The CFO as Culture Auditor and Advocate
In recent years, the Chief Financial Officer's (CFO's) role has undergone a significant change. In addition to financial reporting, CFOs are now accountable for accelerating performance, driving analysis and data-based decision-making, and offering the perspective and insights required to hasten the execution of strategies. The CFO should play a key role in finding an optimal balance between people and investment in light of budget constraints, technological advancements, and significant changes in organizational cultures and employee expectations. This balance requires CFOs to see employees not merely as “cost factors” but as “value factors.”
Considering that investing in human capital is typically one of a company's largest investments, CFOs are increasingly prioritizing investments in corporate culture and evaluating its effects on the enterprise's short- and long-term value. However, as soon as they begin to feel the weight of this responsibility, many CFOs are distressed to realize that traditional GAAP-based financial statements are deceptive when it comes to assessing and managing performance of culture and human capital (the gaps in GAAP).

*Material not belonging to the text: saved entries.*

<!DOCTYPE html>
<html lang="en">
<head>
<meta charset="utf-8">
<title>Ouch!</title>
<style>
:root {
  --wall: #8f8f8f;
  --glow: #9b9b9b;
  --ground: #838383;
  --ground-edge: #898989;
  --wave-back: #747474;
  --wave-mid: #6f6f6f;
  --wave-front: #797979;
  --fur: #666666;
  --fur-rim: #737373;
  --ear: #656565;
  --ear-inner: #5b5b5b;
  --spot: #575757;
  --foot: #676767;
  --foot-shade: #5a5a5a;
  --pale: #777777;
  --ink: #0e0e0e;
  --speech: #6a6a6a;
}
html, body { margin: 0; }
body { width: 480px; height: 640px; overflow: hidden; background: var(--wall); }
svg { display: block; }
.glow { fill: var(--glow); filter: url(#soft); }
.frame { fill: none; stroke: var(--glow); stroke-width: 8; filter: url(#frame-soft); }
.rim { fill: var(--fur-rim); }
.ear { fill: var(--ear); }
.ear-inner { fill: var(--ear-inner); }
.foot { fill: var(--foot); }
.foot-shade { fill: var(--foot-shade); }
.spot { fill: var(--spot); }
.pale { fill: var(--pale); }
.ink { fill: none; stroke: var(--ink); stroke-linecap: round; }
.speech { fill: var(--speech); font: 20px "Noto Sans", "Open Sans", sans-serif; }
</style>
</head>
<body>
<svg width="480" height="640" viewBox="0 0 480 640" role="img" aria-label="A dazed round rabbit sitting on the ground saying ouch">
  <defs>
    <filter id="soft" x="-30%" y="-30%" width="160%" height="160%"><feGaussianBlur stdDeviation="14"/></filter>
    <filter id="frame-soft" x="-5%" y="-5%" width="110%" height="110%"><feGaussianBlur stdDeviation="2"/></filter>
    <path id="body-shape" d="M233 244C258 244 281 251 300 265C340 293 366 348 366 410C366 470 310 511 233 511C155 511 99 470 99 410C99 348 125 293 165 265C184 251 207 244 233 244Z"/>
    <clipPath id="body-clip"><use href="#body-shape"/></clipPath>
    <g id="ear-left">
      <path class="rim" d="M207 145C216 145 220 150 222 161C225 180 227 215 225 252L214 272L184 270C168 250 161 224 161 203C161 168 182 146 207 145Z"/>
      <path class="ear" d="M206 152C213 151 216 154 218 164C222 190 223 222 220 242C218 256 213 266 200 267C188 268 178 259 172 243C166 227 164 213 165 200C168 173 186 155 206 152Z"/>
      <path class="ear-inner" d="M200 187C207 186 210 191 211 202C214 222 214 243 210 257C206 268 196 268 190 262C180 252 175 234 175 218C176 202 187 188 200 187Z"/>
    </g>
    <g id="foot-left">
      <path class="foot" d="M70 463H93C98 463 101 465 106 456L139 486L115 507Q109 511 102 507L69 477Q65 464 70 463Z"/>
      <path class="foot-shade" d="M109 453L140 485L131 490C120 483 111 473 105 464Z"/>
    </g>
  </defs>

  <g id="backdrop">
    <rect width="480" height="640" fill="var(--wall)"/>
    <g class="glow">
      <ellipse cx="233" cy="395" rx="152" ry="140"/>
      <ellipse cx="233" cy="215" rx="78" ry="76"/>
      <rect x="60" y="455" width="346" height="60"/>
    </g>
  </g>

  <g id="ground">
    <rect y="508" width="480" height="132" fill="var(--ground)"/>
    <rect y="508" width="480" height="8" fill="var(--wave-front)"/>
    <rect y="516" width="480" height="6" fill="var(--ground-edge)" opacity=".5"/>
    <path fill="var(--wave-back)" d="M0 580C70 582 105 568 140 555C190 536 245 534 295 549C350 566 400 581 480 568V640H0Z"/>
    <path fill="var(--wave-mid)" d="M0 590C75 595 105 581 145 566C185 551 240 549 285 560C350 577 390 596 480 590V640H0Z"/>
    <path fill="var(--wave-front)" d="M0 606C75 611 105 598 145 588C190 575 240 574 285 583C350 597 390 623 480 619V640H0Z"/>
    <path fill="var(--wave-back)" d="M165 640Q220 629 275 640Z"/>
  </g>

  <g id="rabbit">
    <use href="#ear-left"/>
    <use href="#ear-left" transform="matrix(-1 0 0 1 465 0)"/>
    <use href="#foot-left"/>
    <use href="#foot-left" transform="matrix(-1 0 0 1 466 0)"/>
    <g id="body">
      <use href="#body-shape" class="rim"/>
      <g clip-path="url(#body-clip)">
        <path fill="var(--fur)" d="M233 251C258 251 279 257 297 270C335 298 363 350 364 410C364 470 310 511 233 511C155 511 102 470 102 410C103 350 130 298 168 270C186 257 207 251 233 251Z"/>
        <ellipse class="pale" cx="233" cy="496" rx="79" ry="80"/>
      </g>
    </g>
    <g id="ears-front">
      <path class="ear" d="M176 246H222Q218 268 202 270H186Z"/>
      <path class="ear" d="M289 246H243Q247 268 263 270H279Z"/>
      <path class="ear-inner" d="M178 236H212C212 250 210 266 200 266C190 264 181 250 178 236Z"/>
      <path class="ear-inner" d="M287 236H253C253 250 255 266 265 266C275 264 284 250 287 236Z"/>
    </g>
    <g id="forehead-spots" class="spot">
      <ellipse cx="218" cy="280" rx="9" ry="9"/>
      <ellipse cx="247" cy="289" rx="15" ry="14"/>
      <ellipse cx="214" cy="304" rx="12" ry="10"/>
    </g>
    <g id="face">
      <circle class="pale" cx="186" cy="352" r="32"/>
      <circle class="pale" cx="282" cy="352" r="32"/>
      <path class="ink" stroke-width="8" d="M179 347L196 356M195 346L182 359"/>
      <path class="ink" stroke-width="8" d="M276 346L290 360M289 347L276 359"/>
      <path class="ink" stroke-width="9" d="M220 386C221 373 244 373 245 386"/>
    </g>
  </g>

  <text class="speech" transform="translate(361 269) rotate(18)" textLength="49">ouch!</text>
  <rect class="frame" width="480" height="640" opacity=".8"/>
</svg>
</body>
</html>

Progressive CFOs are adding techniques to their financial repertoire, including Strategic Activity Mapping, CultureKey™ Diagnostics, Human Equity Valuation™, and Value-Based Talent Management , to supplement traditional financial and business performance management methods. Methods such as the Human Equity Valuation™ (HEV) techniques (see a sample HEV Impact Statement) provide much sharper answers to critical year-over-year workforce investment questions including:

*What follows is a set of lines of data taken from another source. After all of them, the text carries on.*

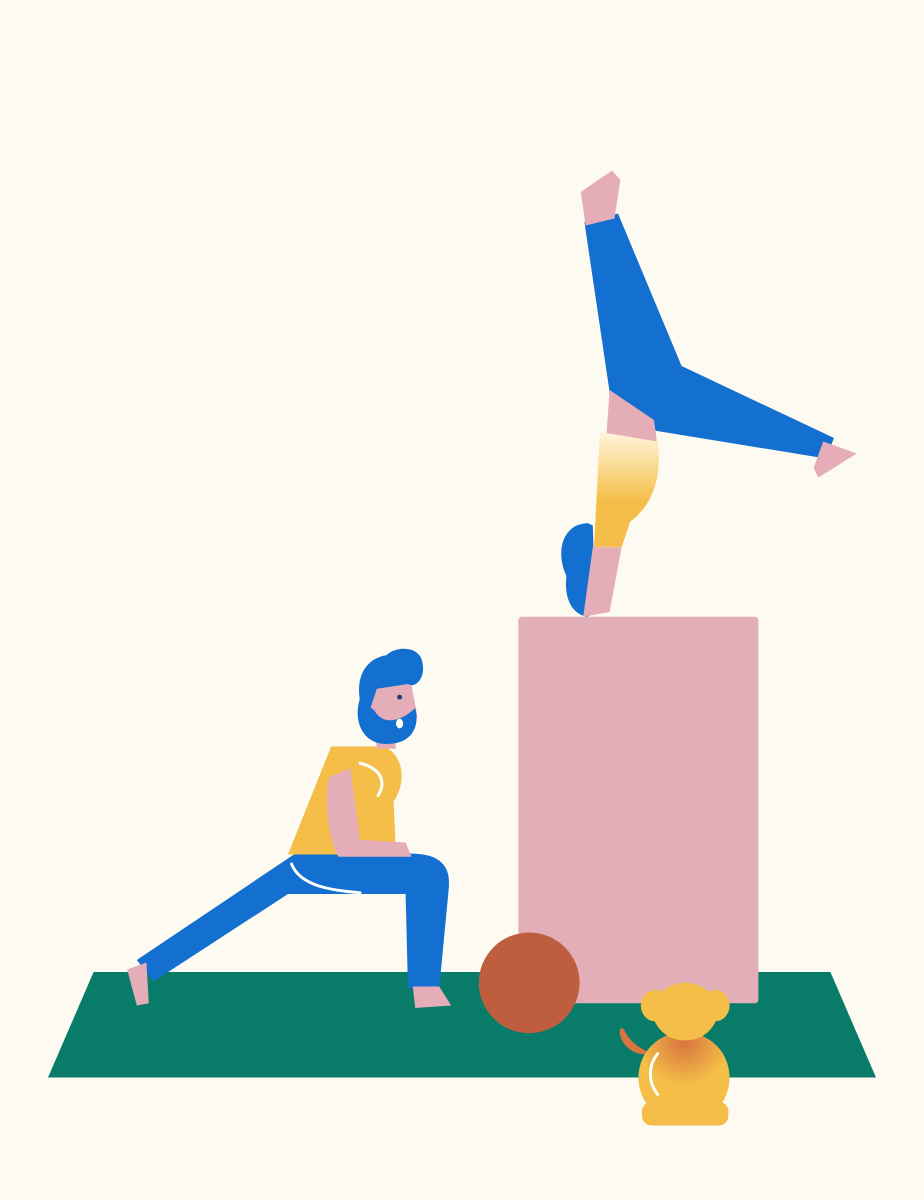
<!DOCTYPE html>
<html lang="en">
<head>
<meta charset="utf-8">
<title>Home Workout</title>
<style>
  :root {
    --paper: #fdfaf1;
    --mat: #087c68;
    --block: #e2afb9;
    --skin: #e5adb7;
    --denim: #1370d0;
    --sun: #f4be48;
    --ball: #be5e3e;
    --rust: #d9733f;
    --highlight: #ffffff;
  }
  html, body {
    margin: 0;
    width: 924px;
    height: 1200px;
    overflow: hidden;
    background: var(--paper);
  }
  .scene { display: block; width: 924px; height: 1200px; }
  .mat { fill: var(--mat); }
  .block { fill: var(--block); }
  .skin { fill: var(--skin); }
  .denim { fill: var(--denim); }
  .sun { fill: var(--sun); }
  .ball { fill: var(--ball); }
  .rust { fill: var(--rust); }
  .crease { fill: none; stroke: var(--highlight); stroke-width: 2.5; stroke-linecap: round; }
</style>
</head>
<body>
<svg class="scene" viewBox="0 0 770 1000" role="img" aria-label="Two people exercising at home on a mat with a ball and a puppy">
  <defs>
    <linearGradient id="tankGlow" x1="0" y1="0" x2="0" y2="1">
      <stop offset="0" stop-color="#fff6dc"/>
      <stop offset="0.6" stop-color="var(--sun)"/>
    </linearGradient>
    <radialGradient id="puppyBody" cx="0.5" cy="0.1" r="0.7">
      <stop offset="0" stop-color="var(--rust)"/>
      <stop offset="0.7" stop-color="var(--sun)"/>
    </radialGradient>
  </defs>

  <rect width="770" height="1000" fill="var(--paper)"/>

  <g id="exercise-mat">
    <polygon class="mat" points="40,898 78,810 692,810 730,898"/>
  </g>

  <g id="plyo-box">
    <rect class="block" x="432" y="514" width="200" height="322" rx="3"/>
  </g>

  <g id="handstand-woman">
    <path class="denim" d="M487,185 L515,178 L568,305 L695,365 L688,382 L540,358 L510,340 Z"/>
    <path class="skin" d="M484,160 L510,142 L517,150 L512,182 L488,188 Z"/>
    <path class="skin" d="M686,368 L714,378 L682,398 L678,390 Z"/>
    <path class="skin" d="M508,325 L545,350 L548,372 L505,368 Z"/>
    <path fill="url(#tankGlow)" d="M500,360 L548,368 C552,395 545,420 525,435 L518,456 L495,456 Z"/>
    <path class="denim" d="M490,436 C470,436 462,458 472,480 C470,498 476,512 490,514 L496,508 L494,438 Z"/>
    <path class="skin" d="M494,456 L518,456 L508,510 L486,514 Z"/>
  </g>

  <g id="lunging-man">
    <path class="denim" d="M248,710 L345,712 L360,720 L350,745 L240,745 L128,818 L114,800 Z"/>
    <path class="skin" d="M106,808 L122,802 L124,836 L114,838 Z"/>
    <path class="denim" d="M330,712 C365,708 376,720 374,740 L366,824 L340,824 L338,745 Z"/>
    <path class="skin" d="M344,822 L366,822 L376,838 L346,840 Z"/>
    <path class="sun" d="M276,622 L320,622 C335,628 340,650 328,668 L330,712 L240,712 Z"/>
    <path class="skin" d="M274,648 L292,640 L300,700 L338,702 L343,714 L282,714 C274,700 270,670 274,648 Z"/>
    <path class="crease" d="M300,636 C318,640 322,652 315,663"/>
    <path class="crease" d="M243,720 C250,738 275,742 300,744"/>
    <path class="skin" d="M312,600 L328,600 L330,624 L314,624 Z"/>
    <path class="skin" d="M305,570 L342,566 L348,598 L310,604 Z"/>
    <path class="denim" d="M300,582 L312,592 C320,606 336,600 346,590 C350,605 344,620 322,620 C302,620 294,600 300,582 Z"/>
    <path class="denim" d="M300,584 C296,560 308,548 322,546 C330,538 350,538 352,552 C355,565 346,574 340,570 L314,574 L308,592 Z"/>
    <circle fill="#1c3c7a" cx="333" cy="581" r="2"/>
    <ellipse fill="var(--paper)" cx="333" cy="603" rx="3" ry="4"/>
  </g>

  <g id="medicine-ball">
    <circle class="ball" cx="441" cy="819" r="42"/>
  </g>

  <g id="puppy">
    <path class="rust" d="M532,878 C514,872 514,852 520,858 C526,872 540,876 546,880 Z"/>
    <rect class="sun" x="535" y="918" width="72" height="20" rx="8"/>
    <circle fill="url(#puppyBody)" cx="570" cy="898" r="38"/>
    <path class="crease" d="M548,878 C540,888 540,902 548,912"/>
    <ellipse class="sun" cx="546" cy="838" rx="12" ry="13"/>
    <ellipse class="sun" cx="596" cy="838" rx="12" ry="13"/>
    <ellipse class="sun" cx="571" cy="843" rx="27" ry="24"/>
  </g>
</svg>
</body>
</html>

- What is our Total Workforce Investment (TWI) per employee, as a percentage of revenue, and as a percentage of total expenses?
- What is our Human Equity ROI Ratio?
- What is our Total Workforce Productivity Impact?
These methods reveal the effectiveness of workforce investments with the level of financial rigor required by CFOs.
Many businesses are now utilizing the CFO's strong analytical expertise and broad understanding of the business to enhance and expand the Chief Human Resource Officer's (CHRO's) workforce planning and talent deployment capabilities in line with the CEO's strategic vision. We refer to this CEO, CFO, and CHRO collaboration as the Triple Helix of Corporate Performance (see What if C-Suite Executives Viewed Themselves as Investors in a Portfolio of Human Capital Assets?). Due to their strong aptitude to connect financial performance, CFOs require a seat at the table in implementing a more successful, value-driven, and operationally-focused business strategy.
The Triple Helix of Corporate Performance in the Intangible Economy
Developing a strategic process that finds the nexus among business strategy, culture and human capital management, and financial outcomes – the Triple Helix of Corporate Performance – is, for most companies, both an immediate need and a daunting challenge. Doing so requires a more integrative point of view, new HR capabilities, and a tighter and more frequent collaboration among the CEO, CHRO, and CFO – but will give your company a distinct competitive advantage in the intangible economy.
© Copyright 2023. The views expressed herein are those of the author(s) and not necessarily the views of Ankura Consulting Group, LLC., its management, its subsidiaries, its affiliates, or its other professionals. Ankura is not a law firm and cannot provide legal advice.